Pull every line containing the word "roughness" from the records.

### DATA RECORDS ###

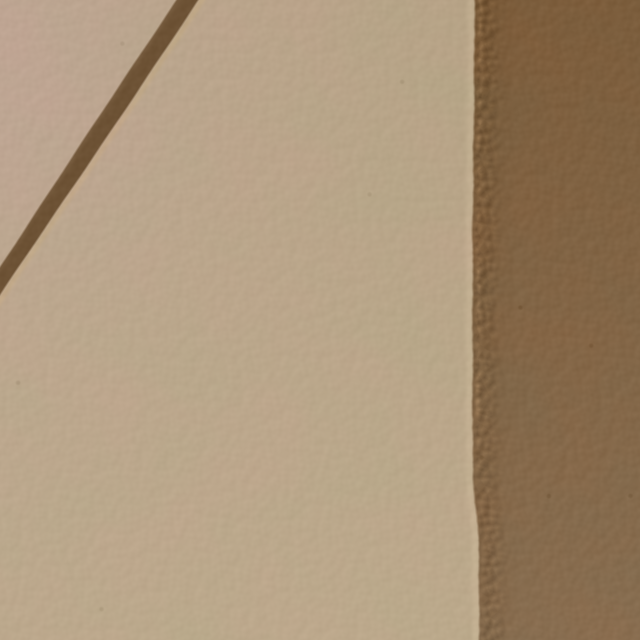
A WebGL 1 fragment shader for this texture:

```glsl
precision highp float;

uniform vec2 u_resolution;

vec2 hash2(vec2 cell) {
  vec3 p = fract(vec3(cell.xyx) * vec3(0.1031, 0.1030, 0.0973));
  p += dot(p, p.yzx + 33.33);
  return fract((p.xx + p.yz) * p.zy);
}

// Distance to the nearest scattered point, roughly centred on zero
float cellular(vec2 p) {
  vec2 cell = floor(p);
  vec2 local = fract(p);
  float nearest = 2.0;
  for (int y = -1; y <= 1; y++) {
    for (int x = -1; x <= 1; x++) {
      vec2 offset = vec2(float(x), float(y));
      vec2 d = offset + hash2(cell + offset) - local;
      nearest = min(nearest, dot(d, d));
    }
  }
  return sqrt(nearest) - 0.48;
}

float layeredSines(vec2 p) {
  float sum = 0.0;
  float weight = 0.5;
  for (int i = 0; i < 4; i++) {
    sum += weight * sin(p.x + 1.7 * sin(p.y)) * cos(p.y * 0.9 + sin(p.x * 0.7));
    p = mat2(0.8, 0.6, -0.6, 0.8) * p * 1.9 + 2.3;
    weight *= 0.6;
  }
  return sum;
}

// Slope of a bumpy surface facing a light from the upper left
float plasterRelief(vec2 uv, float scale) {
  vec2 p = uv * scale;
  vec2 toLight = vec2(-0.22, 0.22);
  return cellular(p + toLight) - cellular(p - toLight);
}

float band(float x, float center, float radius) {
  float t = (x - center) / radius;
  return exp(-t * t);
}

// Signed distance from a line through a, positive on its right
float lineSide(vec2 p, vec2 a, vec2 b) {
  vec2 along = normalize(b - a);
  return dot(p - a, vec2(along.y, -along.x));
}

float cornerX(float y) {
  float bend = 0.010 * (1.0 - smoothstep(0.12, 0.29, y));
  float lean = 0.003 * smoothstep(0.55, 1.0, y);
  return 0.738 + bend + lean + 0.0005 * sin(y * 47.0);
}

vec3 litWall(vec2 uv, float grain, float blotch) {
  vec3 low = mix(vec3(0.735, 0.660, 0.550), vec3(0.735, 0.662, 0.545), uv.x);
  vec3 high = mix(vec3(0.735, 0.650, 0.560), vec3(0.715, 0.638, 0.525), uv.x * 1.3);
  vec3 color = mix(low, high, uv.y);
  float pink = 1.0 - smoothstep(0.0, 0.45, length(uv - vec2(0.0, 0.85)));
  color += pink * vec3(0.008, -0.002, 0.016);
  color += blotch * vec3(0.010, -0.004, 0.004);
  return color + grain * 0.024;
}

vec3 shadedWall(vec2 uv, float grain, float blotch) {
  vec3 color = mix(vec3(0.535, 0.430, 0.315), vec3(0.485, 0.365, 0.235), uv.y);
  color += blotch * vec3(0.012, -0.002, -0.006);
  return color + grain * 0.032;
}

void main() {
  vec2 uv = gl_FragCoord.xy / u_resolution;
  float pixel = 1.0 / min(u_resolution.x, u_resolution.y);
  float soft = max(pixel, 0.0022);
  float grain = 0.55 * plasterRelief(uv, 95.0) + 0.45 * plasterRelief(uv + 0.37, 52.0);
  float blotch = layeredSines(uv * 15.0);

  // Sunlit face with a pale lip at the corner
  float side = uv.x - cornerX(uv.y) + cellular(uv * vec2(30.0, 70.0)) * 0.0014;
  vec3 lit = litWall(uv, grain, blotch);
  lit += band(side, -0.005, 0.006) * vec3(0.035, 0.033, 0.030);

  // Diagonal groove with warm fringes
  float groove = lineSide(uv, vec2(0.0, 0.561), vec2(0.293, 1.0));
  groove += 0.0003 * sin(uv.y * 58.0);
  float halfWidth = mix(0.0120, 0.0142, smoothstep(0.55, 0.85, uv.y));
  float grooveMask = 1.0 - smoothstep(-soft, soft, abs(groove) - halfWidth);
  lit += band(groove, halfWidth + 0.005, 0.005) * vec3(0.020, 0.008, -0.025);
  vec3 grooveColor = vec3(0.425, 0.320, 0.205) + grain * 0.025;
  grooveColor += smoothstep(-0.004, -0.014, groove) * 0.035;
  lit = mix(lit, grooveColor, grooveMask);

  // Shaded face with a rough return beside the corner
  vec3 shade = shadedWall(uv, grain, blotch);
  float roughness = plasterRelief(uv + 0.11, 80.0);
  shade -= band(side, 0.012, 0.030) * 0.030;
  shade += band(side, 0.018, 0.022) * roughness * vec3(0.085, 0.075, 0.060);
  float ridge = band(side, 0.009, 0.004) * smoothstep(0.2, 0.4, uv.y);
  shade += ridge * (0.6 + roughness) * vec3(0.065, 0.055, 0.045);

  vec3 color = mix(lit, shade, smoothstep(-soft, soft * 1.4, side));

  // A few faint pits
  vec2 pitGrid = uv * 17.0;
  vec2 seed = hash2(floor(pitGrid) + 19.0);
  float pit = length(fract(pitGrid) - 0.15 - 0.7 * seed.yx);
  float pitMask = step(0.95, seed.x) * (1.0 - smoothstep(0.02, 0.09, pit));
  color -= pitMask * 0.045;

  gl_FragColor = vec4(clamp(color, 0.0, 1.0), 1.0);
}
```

###

■ WORKED SOLUTION
  float roughness = plasterRelief(uv + 0.11, 80.0);
  shade += band(side, 0.018, 0.022) * roughness * vec3(0.085, 0.075, 0.060);
  shade += ridge * (0.6 + roughness) * vec3(0.065, 0.055, 0.045);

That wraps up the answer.